Lifesaving For Beginners

 

Kat Kavanagh is not in love. She has lots of friends, an ordinary job, and she never ever thinks about her past. This is Kat’s story. None of it is true.

Milo McIntyre loves his mam, the peanut-butter-and-banana muffins at the Funky Banana café, and the lifesaving class he does after school. He never thinks about his future, until the day it changes forever. This is Milo’s story. All of it is true.

And then there is the other story. The one with a twist of fate which somehow brings together a boy from Brighton and a woman in Dublin, and uncovers the truth once and for all. This is the story that’s just about to begin…

About writing this book:

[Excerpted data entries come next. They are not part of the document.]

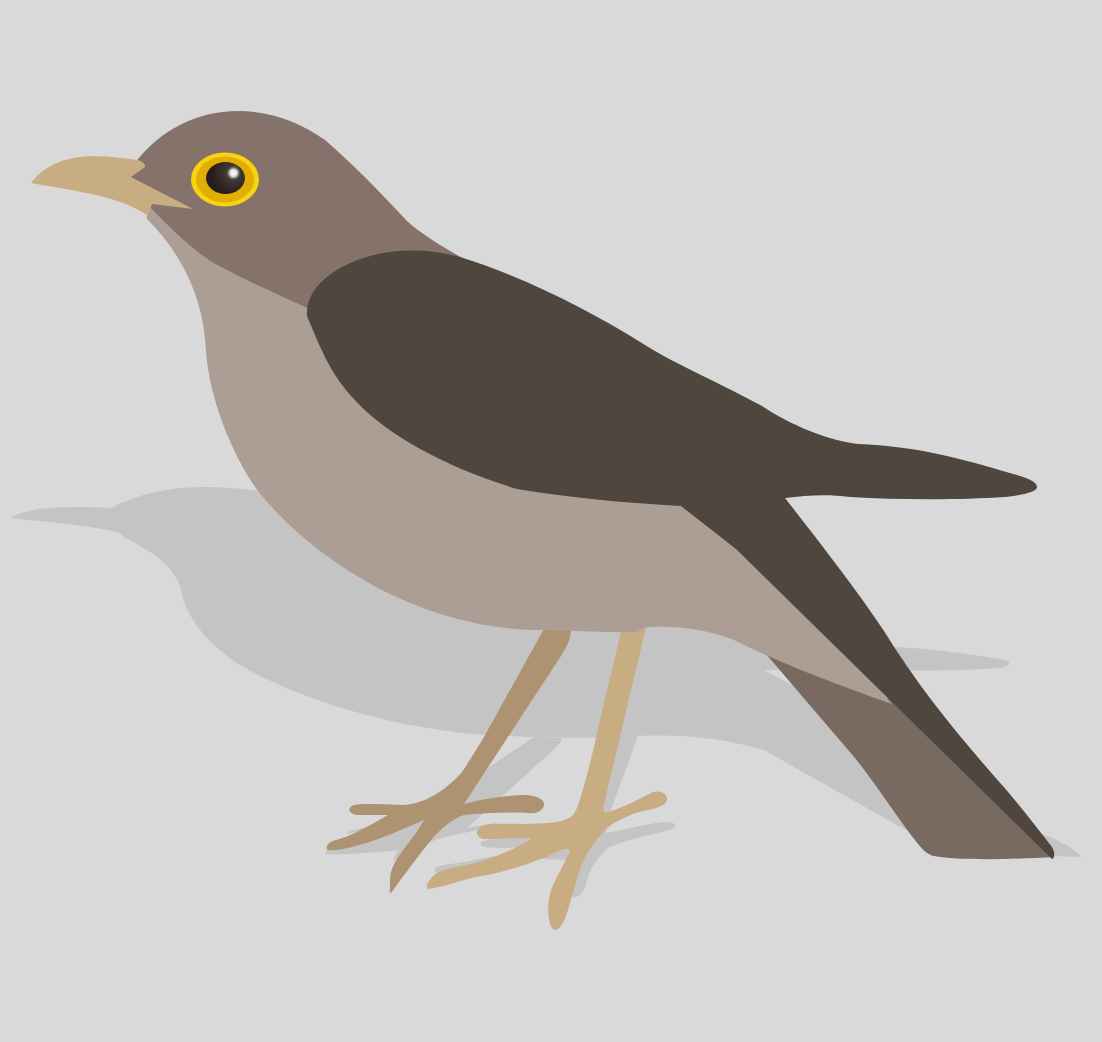
<!DOCTYPE html>
<html lang="en">
<head>
<meta charset="utf-8">
<title>Thrush</title>
<style>
:root {
  --ground: #d9d9d9;
  --shadow: #c4c4c4;
  --head: #85726a;
  --belly: #ac9e94;
  --wing: #4f463e;
  --tail: #786a60;
  --beak: #c8ac82;
  --far-leg: #ad9372;
  --eye-ring: #f6d313;
  --iris: #e2ae04;
}
html, body { margin: 0; height: 100%; overflow: hidden; background: var(--ground); }
svg { display: block; width: 1102px; height: 1042px; }
.shadow { fill: var(--shadow); }
.head { fill: var(--head); }
.belly { fill: var(--belly); }
.wing { fill: var(--wing); }
.tail { fill: var(--tail); }
.beak, .near-leg { fill: var(--beak); }
.far-leg { fill: var(--far-leg); }
.eye-ring { fill: var(--eye-ring); }
.iris { fill: var(--iris); }
</style>
</head>
<body>
<svg viewBox="0 0 1102 1042" role="img" aria-label="Brown thrush standing with its shadow behind it">
  <defs>
    <radialGradient id="pupil" cx="233" cy="173" r="22" gradientUnits="userSpaceOnUse">
      <stop offset="0" stop-color="#55504d"/>
      <stop offset=".45" stop-color="#3a322f"/>
      <stop offset="1" stop-color="#261d1a"/>
    </radialGradient>
    <radialGradient id="glint">
      <stop offset="0" stop-color="#fff"/>
      <stop offset=".5" stop-color="#e4e2e1"/>
      <stop offset="1" stop-color="#8d8885" stop-opacity="0"/>
    </radialGradient>
  </defs>

  <g class="shadow">
    <path id="shadow-body" d="M10 518C32 506 66 506 111 508C148 488 198 482 258 491L500 560L770 640L894 647C930 648 975 655 1000 659C1014 662 1012 667 996 668C960 671 920 671 880 670L764 670L790 684L1040 833C1062 842 1078 850 1081 857L1052 856L920 838L764 750C722 738 682 734 638 736C600 739 540 738 485 735C400 728 310 705 238 664C210 645 192 624 183 600C181 570 155 553 124 537C121 530 90 526 10 518Z"/>
    <path id="shadow-far-leg" d="M534 737L562 738C560 744 556 748 551 752L467 828L500 822L470 832C440 836 420 845 392 862L398 850C370 853 340 855 325 854L330 845L400 822L347 834C350 829 360 828 390 826L440 800Z"/>
    <path id="shadow-near-leg" d="M612 734L638 736L611 810L606 833C630 829 652 822 668 822C678 823 677 828 666 831C644 836 620 842 608 848C594 860 589 872 586 884C583 893 579 898 572 897L566 860L520 858C480 866 456 874 440 873C428 872 436 865 450 864C480 860 510 853 530 847C510 848 492 848 484 847C478 845 480 841 488 840L560 830L590 810Z"/>
  </g>

  <g class="far-leg">
    <path d="M545 627L571 628C571 638 568 645 561 656L464 804C488 798 510 795 527 795C538 796 545 800 544 805C543 811 536 814 528 813C506 812 484 813 464 815C450 820 441 829 432 839C418 856 404 875 391 893C389 893 390 888 390 880C390 868 397 858 406 846C413 837 419 829 424 820C402 830 376 841 352 847C343 849 335 851 328 850C324 848 329 841 336 840C349 837 369 826 388 815L358 815C349 814 347 809 352 806C355 804 364 804 377 804L404 805C427 803 447 789 462 772C470 760 476 750 484 737Z"/>
  </g>
  <g class="near-leg">
    <path d="M622 628L646 627L605 800C603 808 602 814 608 812C622 808 640 799 653 792C660 790 667 793 667 799C667 805 658 808 648 810C632 813 615 821 606 829C597 838 588 850 582 864C575 882 572 898 567 913C563 924 559 931 554 930C549 928 547 910 549 899C551 884 563 868 570 851C568 845 557 852 546 857C521 867 500 873 476 877C459 881 443 887 428 889C424 887 430 878 437 873C446 867 464 867 482 861C500 855 517 848 531 839C518 836 504 840 484 839C475 837 475 829 482 826C490 823 505 824 524 824C543 823 562 824 572 816C577 811 579 802 582 793C588 772 595 744 600 720Z"/>
  </g>

  <path class="tail" d="M766 654L894 700L1054 857C1020 859 960 861 934 856C928 855 923 850 918 844C896 816 876 784 855 758Z"/>
  <path class="belly" d="M152 204C146 212 147 219 147 219C178 250 204 294 206 352C210 400 232 455 258 491C290 531 338 569 392 595C442 618 486 628 530 630C570 630 602 633 637 632C641 629 645 627 652 627C680 626 708 630 734 640C780 663 835 684 892 704L760 540L560 440L320 290Z"/>
  <path class="head" d="M135 163C160 130 197 111 238 111C270 111 300 122 325 140C354 165 380 192 407 221C421 234 443 247 464 259L420 300L308 308C276 294 243 279 212 262C192 249 172 230 150 207L130 177Z"/>
  <path class="wing" d="M307 316C306 300 314 286 332 273C368 249 418 245 460 257C522 276 592 311 645 345C677 365 722 384 762 406C790 425 830 441 858 444C916 446 962 459 1010 473C1028 478 1037 482 1037 487C1037 492 1022 495 1005 497C960 500 900 500 850 497C828 494 808 495 785 498C820 543 854 586 884 631C918 686 954 730 994 776C1015 799 1034 824 1052 847C1055 852 1055 858 1052 859L736 549L681 506C626 503 572 498 517 489C454 470 388 438 352 397C328 370 319 344 307 316Z"/>
  <path class="beak" d="M31 183C54 153 92 153 137 160C143 161 146 165 145 167L131 177L193 209L152 204L148 216C122 197 82 192 31 183Z"/>

  <g id="eye">
    <ellipse class="eye-ring" cx="225" cy="179.500" rx="34" ry="27"/>
    <ellipse class="iris" cx="225" cy="179.500" rx="29" ry="23"/>
    <ellipse cx="225.500" cy="178" rx="19.500" ry="16" fill="url(#pupil)"/>
    <circle cx="233.500" cy="173" r="7" fill="url(#glint)"/>
  </g>
</svg>
</body>
</html>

“I got the germ of an idea from a friend of mine who, one night, told me the story of her father’s unmarried sisters, both of whom died within months of each other. Her father was going through their personal effects afterwards and found a birth certificate. One of his sisters had given birth to a baby years before and had given the child up for adoption.

 

The child was adopted by an American couple. He never knew. The minute I heard the story I knew I wanted to write it. The idea of a woman who gives her baby away and gets on with the living of her life, never referring to it, never talking about it, perhaps never thinking about it. It is almost as if it never happened. And although my story begins many years later, in 1987, things in Ireland hadn’t really changed. I mean, in 1984, Ann Lovett, a 15-year old girl, gave birth to a baby boy, all alone, in the grounds of a church.

She had a scissors with her. To cut the cord. It didn’t matter. They both died. I was fourteen then. I never forgot it. The loneliness of it. That kind of loneliness stays with you. You don’t forget loneliness like that.